She would have been the first Vietnamese civilian to win a judgment against the chemical companies that produced Agent Orange, notes the Washington Post. But a court in France on Monday dismissed the case brought by Tran To Nga against companies including Dow Chemical and Monsanto, now owned by Bayer. The court said it did not have the jurisdiction to rule on actions taken by the US military during the Vietnam War, reports AFP. The 79-year-old Tran, who worked as a journalist during the war, says she will appeal in what has been described as a landmark case, per the AP. Tran says she was exposed to the defoliant and blames it for the death of a daughter from a heart defect, for the skin and blood conditions of two surviving daughters, as well as for her own diabetes and an unspecified cancer.

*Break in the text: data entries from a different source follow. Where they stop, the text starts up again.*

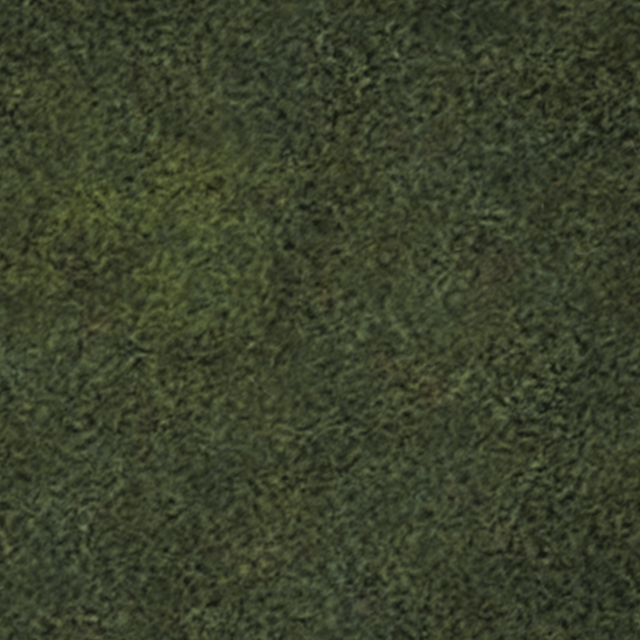
This texture is drawn by a three.js fragment shader. Its source:

```glsl
varying vec2 vUv;

vec2 hash2(vec2 p) {
  vec3 q = fract(p.xyx * vec3(0.1031, 0.1030, 0.0973));
  q += dot(q, q.yzx + 33.33);
  return fract((q.xx + q.yz) * q.zy);
}

float gradientAt(vec2 cell, vec2 offset) {
  return dot(hash2(cell) * 2.0 - 1.0, offset);
}

// Gradient noise, roughly -0.7 to 0.7
float noise(vec2 p) {
  vec2 i = floor(p), f = fract(p);
  vec2 u = f * f * f * (f * (f * 6.0 - 15.0) + 10.0);
  vec2 e = vec2(1.0, 0.0);
  float low = mix(gradientAt(i, f), gradientAt(i + e, f - e), u.x);
  float high = mix(gradientAt(i + e.yx, f - e.yx), gradientAt(i + 1.0, f - 1.0), u.x);
  return mix(low, high, u.y);
}

float fbm(vec2 p) {
  float sum = 0.0, amplitude = 1.0;
  for (int i = 0; i < 4; i++) {
    sum += amplitude * noise(p);
    p = mat2(1.6, 1.2, -1.2, 1.6) * p + 17.3;
    amplitude *= 0.55;
  }
  return sum;
}

vec2 turn(vec2 p, float angle) {
  float c = cos(angle), s = sin(angle);
  return vec2(c * p.x + s * p.y, c * p.y - s * p.x);
}

// Small leaves, mostly leaning up to the right
float leafGrain(vec2 uv) {
  vec2 bend = vec2(noise(uv * 24.0 + 3.0), noise(uv * 24.0 + 71.0));
  vec2 p = uv + bend * 0.012;
  float leaves = noise(turn(p, 0.6) * vec2(60.0, 92.0) + 40.0);
  float crossing = noise(turn(p, -0.5) * vec2(76.0, 98.0) + 90.0);
  float specks = noise(turn(uv, 0.8) * vec2(130.0, 165.0) + 150.0);
  return leaves + 0.7 * crossing + 0.5 * specks;
}

// Soft mask of a slightly bowed stroke
float stroke(vec2 p, float halfLength, float bow, float width) {
  float t = p.x / halfLength;
  float d = abs(p.y - bow * (1.0 - t * t));
  return smoothstep(width, 0.0, d) * smoothstep(1.0, 0.6, abs(t));
}

void main() {
  vec2 uv = vUv;
  float patches = fbm(uv * 5.0 + 11.0);
  float clumps = fbm(uv * 17.0 + 57.0);
  float cover = fbm(uv * 6.5 + 131.0);
  vec2 glowOffset = turn(uv - vec2(0.22, 0.63), -0.4) / vec2(0.3, 0.2);
  float mossGlow = exp(-dot(glowOffset, glowOffset)) * smoothstep(-0.6, 0.5, patches + clumps);

  // Light and shade
  float grain = leafGrain(uv);
  float contrast = clamp(0.195 + 0.11 * cover + 0.07 * clumps, 0.09, 0.3);
  float tone = 0.26 + grain * contrast + 0.045 * patches + 0.05 * clumps + 0.035 * mossGlow;
  tone -= 0.035 * smoothstep(0.3, 0.75, length(uv - vec2(0.38, 0.45)));
  tone = max(tone, 0.085 + 0.25 * tone);

  // Hue drifts between olive, brown and bluish green
  float warmth = 0.6 * fbm(uv * 6.0 + 211.0) + 0.6 * noise(uv * 48.0 + 9.0);
  float brown = smoothstep(0.1, 0.8, fbm(uv * 11.0 + 307.0));
  vec3 tint = vec3(0.9, 1.0, 0.675);
  tint += warmth * vec3(0.07, 0.0, -0.13);
  tint += brown * vec3(0.05, -0.03, 0.0);
  tint.b -= 0.12 * mossGlow;
  vec3 color = tone * tint;

  // Pale stems
  for (int i = 0; i < 22; i++) {
    vec2 seed = vec2(float(i) * 3.7 + 5.0, 19.0);
    vec2 shape = hash2(seed + 43.0);
    vec2 p = turn(uv - hash2(seed), shape.x * 3.14);
    p.y += 0.006 * noise(uv * 45.0);
    float stem = stroke(p, 0.012 + 0.026 * shape.y, 0.012 * (shape.x - 0.5), 0.0042);
    stem *= smoothstep(-0.5, 0.3, grain);
    color = mix(color, vec3(0.39, 0.42, 0.34), stem * (0.2 + 0.35 * shape.y));
  }

  // Rusty and grey flecks
  for (int i = 0; i < 16; i++) {
    vec2 seed = vec2(float(i) * 5.3 + 2.0, 83.0);
    vec2 shape = hash2(seed + 29.0);
    vec2 p = turn(uv - hash2(seed), shape.x * 3.14);
    float fleck = smoothstep(1.0, 0.2, length(p / vec2(0.007, 0.004)));
    vec3 fleckColor = shape.y < 0.4 ? vec3(0.36, 0.25, 0.15) : vec3(0.37, 0.42, 0.37);
    color = mix(color, fleckColor, fleck * 0.5);
  }

  gl_FragColor = vec4(color, 1.0);
}
```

She moved to France after the war.
"I'm not fighting for myself, but for my children and the millions of victims," she said of the lawsuit she filed in 2014. In a statement after the court's decision, Bayer declared that "it has been well-established by courts for many years that wartime contractors ... operating at the behest of the US government, are not responsible for the alleged damage claims associated with the government’s use of such product during wartime." Tran's legal team called that an "obsolete definition of the principle of immunity" and demanded the release of all communication between the companies and the US government. While military veterans from the US and other nations have won compensation over health issues linked to Agent Orange, no Vietnamese civilian has successfully sued. (The secret spraying in Laos is "one of the last untold stories" of the war.)